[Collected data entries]

◇ ◇ ◇ ◇ ◇

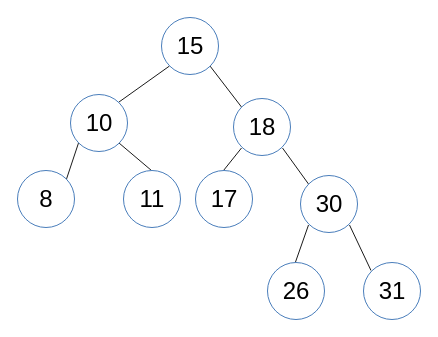
<!DOCTYPE html>
<html lang="en">
<head>
<meta charset="utf-8">
<title>Binary search tree</title>
<style>
:root {
  --paper: #ffffff;
  --ink: #000000;
  --ring: #4a7ebb;
  --node-size: 58px;
}
* { box-sizing: border-box; }
html, body { margin: 0; overflow: hidden; background: var(--paper); }
.tree {
  position: relative;
  width: 438px;
  height: 337px;
  overflow: hidden;
  background: var(--paper);
  color: var(--ink);
  font: 24px/1 "Liberation Sans", Arial, sans-serif;
}
.edges {
  position: absolute;
  inset: 0;
  stroke: var(--ink);
  stroke-width: 0.9;
}
.node {
  position: absolute;
  left: var(--x);
  top: var(--y);
  width: var(--node-size);
  height: var(--node-size);
  transform: translate(-50%, -50%);
  display: flex;
  align-items: center;
  justify-content: center;
  border: 1px solid var(--ring);
  border-radius: 50%;
  background: var(--paper);
}
</style>
</head>
<body>
<main class="tree">
  <svg class="edges" width="438" height="337" viewBox="0 0 438 337" aria-hidden="true">
    <line x1="169.5" y1="66" x2="119" y2="102"/>
    <line x1="210" y1="66" x2="241.5" y2="107"/>
    <line x1="78.5" y1="143" x2="66.5" y2="179"/>
    <line x1="119" y1="143" x2="151.5" y2="170.5"/>
    <line x1="241.5" y1="148" x2="223.5" y2="170.5"/>
    <line x1="282.5" y1="148" x2="308.5" y2="184"/>
    <line x1="308.5" y1="225" x2="295.5" y2="262"/>
    <line x1="349.5" y1="225" x2="371" y2="270.5"/>
  </svg>
  <div class="node" style="--x:190px;--y:46px">15</div>
  <div class="node" style="--x:99px;--y:123px">10</div>
  <div class="node" style="--x:262px;--y:127px">18</div>
  <div class="node" style="--x:46px;--y:199px">8</div>
  <div class="node" style="--x:152px;--y:199px">11</div>
  <div class="node" style="--x:224px;--y:199px">17</div>
  <div class="node" style="--x:329px;--y:204px">30</div>
  <div class="node" style="--x:296px;--y:291px">26</div>
  <div class="node" style="--x:392px;--y:291px">31</div>
</main>
</body>
</html>
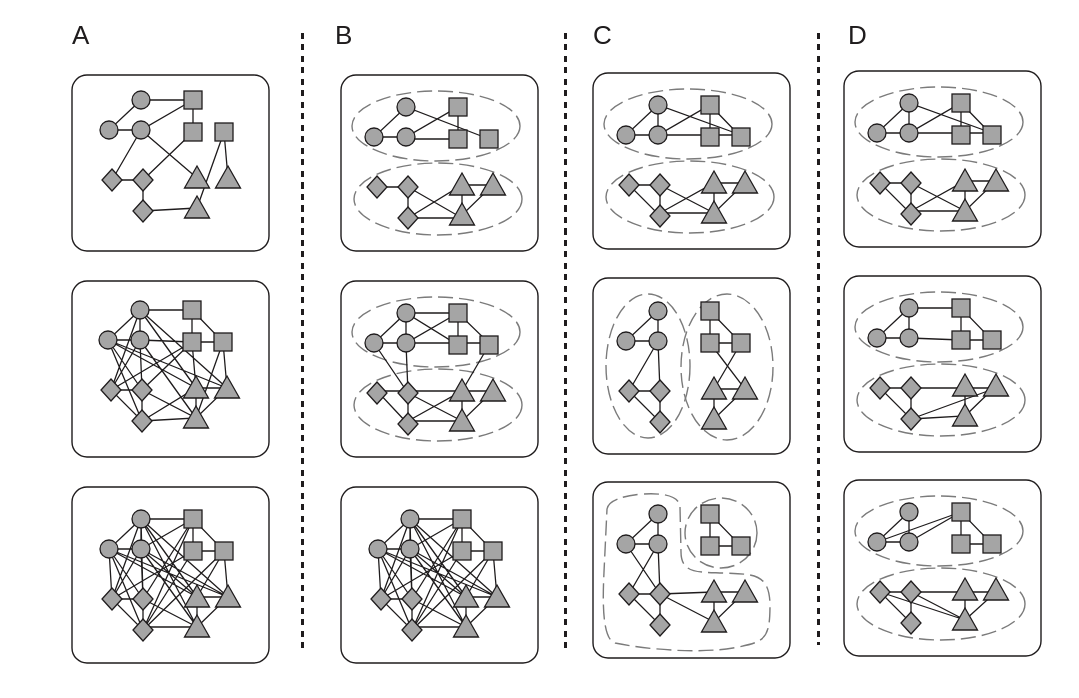
<!DOCTYPE html>
<html lang="en">
<head>
<meta charset="utf-8">
<title>Network community structures A–D</title>
<style>
:root { --ink: #1f1c1d; --node: #a5a5a5; --group: #7b7b7b; --paper: #fff; }
* { box-sizing: border-box; margin: 0; }
body { width: 1079px; height: 698px; overflow: hidden; background: var(--paper); color: var(--ink); font-family: "Liberation Sans", Arial, sans-serif; }
.figure { position: relative; width: 1079px; height: 698px; padding: 20px 0 0 72px; display: grid; grid-template-columns: 269px 252px 251px 197px; align-items: start; }
.column { display: flex; flex-direction: column; gap: 30px; }
.column h2 { height: var(--head); margin-bottom: -30px; font-size: 26px; font-weight: 400; line-height: 30px; }
.col-a { --head: 55px; }
.col-b { --head: 55px; }
.col-c { --head: 53px; }
.col-d { --head: 51px; }
.col-c, .col-d { gap: 28.5px; }
.col-c h2, .col-d h2 { margin-bottom: -28.5px; }
.col-b h2 { text-indent: -6px; }
.col-d h2 { text-indent: 4px; }
.panel { display: block; width: 197px; height: 176px; overflow: visible; }
.frame { fill: none; stroke: var(--ink); stroke-width: 1.4; }
.edges { fill: none; stroke: var(--ink); stroke-width: 1.3; }
.group { fill: none; stroke: var(--group); stroke-width: 1.4; stroke-dasharray: 15 6; }
.shape { fill: var(--node); stroke: var(--ink); stroke-width: 1.3; }
.divider { position: absolute; top: 33px; width: 2.6px; height: 617px; background: repeating-linear-gradient(var(--ink) 0 6px, transparent 6px 11.5px); }
.divider-1 { left: 301px; }
.divider-2 { left: 564px; }
.divider-3 { left: 817px; height: 612px; }
.defs { position: absolute; width: 0; height: 0; }
</style>
</head>
<body>
<svg class="defs" aria-hidden="true">
  <defs>
    <rect id="frame" class="frame" width="197" height="176" rx="15"/>
    <circle id="circle" class="shape" r="9"/>
    <rect id="square" class="shape" x="-9" y="-9" width="18" height="18"/>
    <polygon id="diamond" class="shape" points="0,-11 10,0 0,11 -10,0"/>
    <polygon id="triangle" class="shape" points="0,-12 12.5,10 -12.5,10"/>
    <g id="nodes">
      <use href="#circle" x="69" y="25"/><use href="#circle" x="37" y="55"/><use href="#circle" x="69" y="55"/>
      <use href="#square" x="121" y="25"/><use href="#square" x="121" y="57"/><use href="#square" x="152" y="57"/>
      <use href="#diamond" x="40" y="105"/><use href="#diamond" x="71" y="105"/><use href="#diamond" x="71" y="136"/>
      <use href="#triangle" x="125" y="103"/><use href="#triangle" x="156" y="103"/><use href="#triangle" x="125" y="133"/>
    </g>
    <g id="stacked-groups">
      <ellipse class="group" cx="95" cy="51" rx="84" ry="35"/>
      <ellipse class="group" cx="97" cy="124" rx="84" ry="36"/>
    </g>
    <g id="dense-network">
      <path class="edges" d="M121 25H69L37 55H69V25M121 25V57H152L121 25L69 55
        M69 25L125 103M69 25L156 103M69 25L40 105M69 25L71 105M69 25L125 133
        M37 55L125 103M37 55L156 103M37 55L71 105M37 55L40 105M37 55L71 136
        M69 55L125 103M69 55L125 133M69 55L71 105M69 55L40 105M69 55L156 103
        M121 25L71 105M121 25L71 136M121 57L71 136M121 57L40 105
        M152 57L125 103M152 57L156 103M152 57L71 136
        M71 105H40L71 136V105L125 133H71M125 133V103H156L125 133"/>
      <use href="#nodes"/>
    </g>
    <g id="two-tier-network">
      <path class="edges" d="M69 25L37 55H152L69 25V55L121 25V57M121 25L152 57
        M71 105H40L71 136V105L125 133H71L125 103H156L125 133V103"/>
      <use href="#nodes"/>
    </g>
  </defs>
</svg>

<main class="figure">
  <section class="column col-a">
    <h2>A</h2>
    <svg class="panel" role="img" aria-label="Sparse network without groups">
      <use href="#frame"/>
      <path class="edges" d="M121 57V25H69L37 55H69L121 25M69 55L40 105H71V136L125 133L152 57L156 103M69 55L125 103M121 57L71 105"/>
      <use href="#nodes"/>
    </svg>
    <svg class="panel" role="img" aria-label="Medium network without groups">
      <use href="#frame"/>
      <g transform="translate(-1 4)">
        <path class="edges" d="M121 25H69L37 55H69V25M121 25V57H152L121 25M69 55L121 57
          M69 25L125 103M69 25L40 105M69 25L156 103M37 55L125 103M37 55L156 103M37 55L71 105M37 55L71 136
          M69 55L40 105M69 55L71 105M69 55L125 133M121 57L40 105M121 57L71 105M121 57L125 103
          M152 57L125 133M152 57L156 103M71 105H40L71 136V105L125 133L71 136M71 136L125 103H156L125 133V103"/>
        <use href="#nodes"/>
      </g>
    </svg>
    <svg class="panel" role="img" aria-label="Dense network without groups">
      <use href="#frame"/>
      <use href="#dense-network" y="7"/>
    </svg>
  </section>

  <section class="column col-b">
    <h2>B</h2>
    <svg class="panel" role="img" aria-label="Sparse network in two groups">
      <use href="#frame"/>
      <use href="#stacked-groups"/>
      <g transform="translate(-4 7)">
        <path class="edges" d="M152 57L69 25L37 55H69L121 25V57H69M40 105H71V136H125L71 105M71 136L125 103H156L125 133V103"/>
        <use href="#nodes"/>
      </g>
    </svg>
    <svg class="panel" role="img" aria-label="Medium network in two linked groups">
      <use href="#frame"/>
      <use href="#stacked-groups"/>
      <g transform="translate(-4 7)">
        <path class="edges" d="M121 25H69L37 55H152L121 25V57L69 25V55L121 25M37 55L71 105L69 55M152 57L125 103
          M125 103H40L71 136V105L125 133H71L125 103H156L125 133V103"/>
        <use href="#nodes"/>
      </g>
    </svg>
    <svg class="panel" role="img" aria-label="Dense network without groups">
      <use href="#frame"/>
      <use href="#dense-network" y="7"/>
    </svg>
  </section>

  <section class="column col-c">
    <h2>C</h2>
    <svg class="panel" role="img" aria-label="Network in an upper and a lower group">
      <use href="#frame"/>
      <use href="#stacked-groups"/>
      <use href="#two-tier-network" x="-4" y="7"/>
    </svg>
    <svg class="panel" role="img" aria-label="Network in a left and a right group">
      <use href="#frame"/>
      <ellipse class="group" cx="55" cy="88" rx="42" ry="72"/>
      <ellipse class="group" cx="134" cy="89" rx="46" ry="73"/>
      <g transform="translate(-4 8)">
        <path class="edges" d="M69 25L37 55H69V25M69 55L40 105H71L69 55M40 105L71 136V105
          M121 25V57H152L121 25M121 57L156 103H125L152 57M125 103V133L156 103"/>
        <use href="#nodes"/>
      </g>
    </svg>
    <svg class="panel" role="img" aria-label="Network with squares grouped apart from all other nodes">
      <use href="#frame"/>
      <ellipse class="group" cx="128" cy="51" rx="36" ry="35"/>
      <path class="group" d="M14 27Q16 15 50 12Q86 10 87 25L88 70C88 92 106 90 130 91C162 92 176 92 177 122C177 158 172 160 140 166C104 172 50 167 22 161C8 157 10 112 11 90Z"/>
      <g transform="translate(-4 7)">
        <path class="edges" d="M69 25L37 55H69V25M37 55L71 105L69 55L40 105H71V136L40 105M71 105L125 103H156L125 133V103M71 105L125 133M121 25V57H152Z"/>
        <use href="#nodes"/>
      </g>
    </svg>
  </section>

  <section class="column col-d">
    <h2>D</h2>
    <svg class="panel" role="img" aria-label="First network in an upper and a lower group">
      <use href="#frame"/>
      <use href="#stacked-groups"/>
      <use href="#two-tier-network" x="-4" y="7"/>
    </svg>
    <svg class="panel" role="img" aria-label="Second network in an upper and a lower group">
      <use href="#frame"/>
      <use href="#stacked-groups"/>
      <g transform="translate(-4 7)">
        <path class="edges" d="M121 25H69L37 55H69V25M69 55L121 57V25L152 57H121M71 105H40L71 136V105H156L71 136L125 133V103M125 133L156 103"/>
        <use href="#nodes"/>
      </g>
    </svg>
    <svg class="panel" role="img" aria-label="Third network in an upper and a lower group">
      <use href="#frame"/>
      <use href="#stacked-groups"/>
      <g transform="translate(-4 7)">
        <path class="edges" d="M69 25L37 55H69V25M37 55L121 25L69 55M121 25V57H152ZM71 105H40L71 136V105H156L125 133V103M71 105L125 133L40 105"/>
        <use href="#nodes"/>
      </g>
    </svg>
  </section>

  <div class="divider divider-1"></div>
  <div class="divider divider-2"></div>
  <div class="divider divider-3"></div>
</main>
</body>
</html>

◇ ◇ ◇ ◇ ◇

▸ ACTION ITEM
The reply should hold only the lines from the first line of the records above through the line containing "height: var(--node-size);", copied exactly and without pictures.

▸ RESPONSE BELOW
<!DOCTYPE html>
<html lang="en">
<head>
<meta charset="utf-8">
<title>Binary search tree</title>
<style>
:root {
  --paper: #ffffff;
  --ink: #000000;
  --ring: #4a7ebb;
  --node-size: 58px;
}
* { box-sizing: border-box; }
html, body { margin: 0; overflow: hidden; background: var(--paper); }
.tree {
  position: relative;
  width: 438px;
  height: 337px;
  overflow: hidden;
  background: var(--paper);
  color: var(--ink);
  font: 24px/1 "Liberation Sans", Arial, sans-serif;
}
.edges {
  position: absolute;
  inset: 0;
  stroke: var(--ink);
  stroke-width: 0.9;
}
.node {
  position: absolute;
  left: var(--x);
  top: var(--y);
  width: var(--node-size);
  height: var(--node-size);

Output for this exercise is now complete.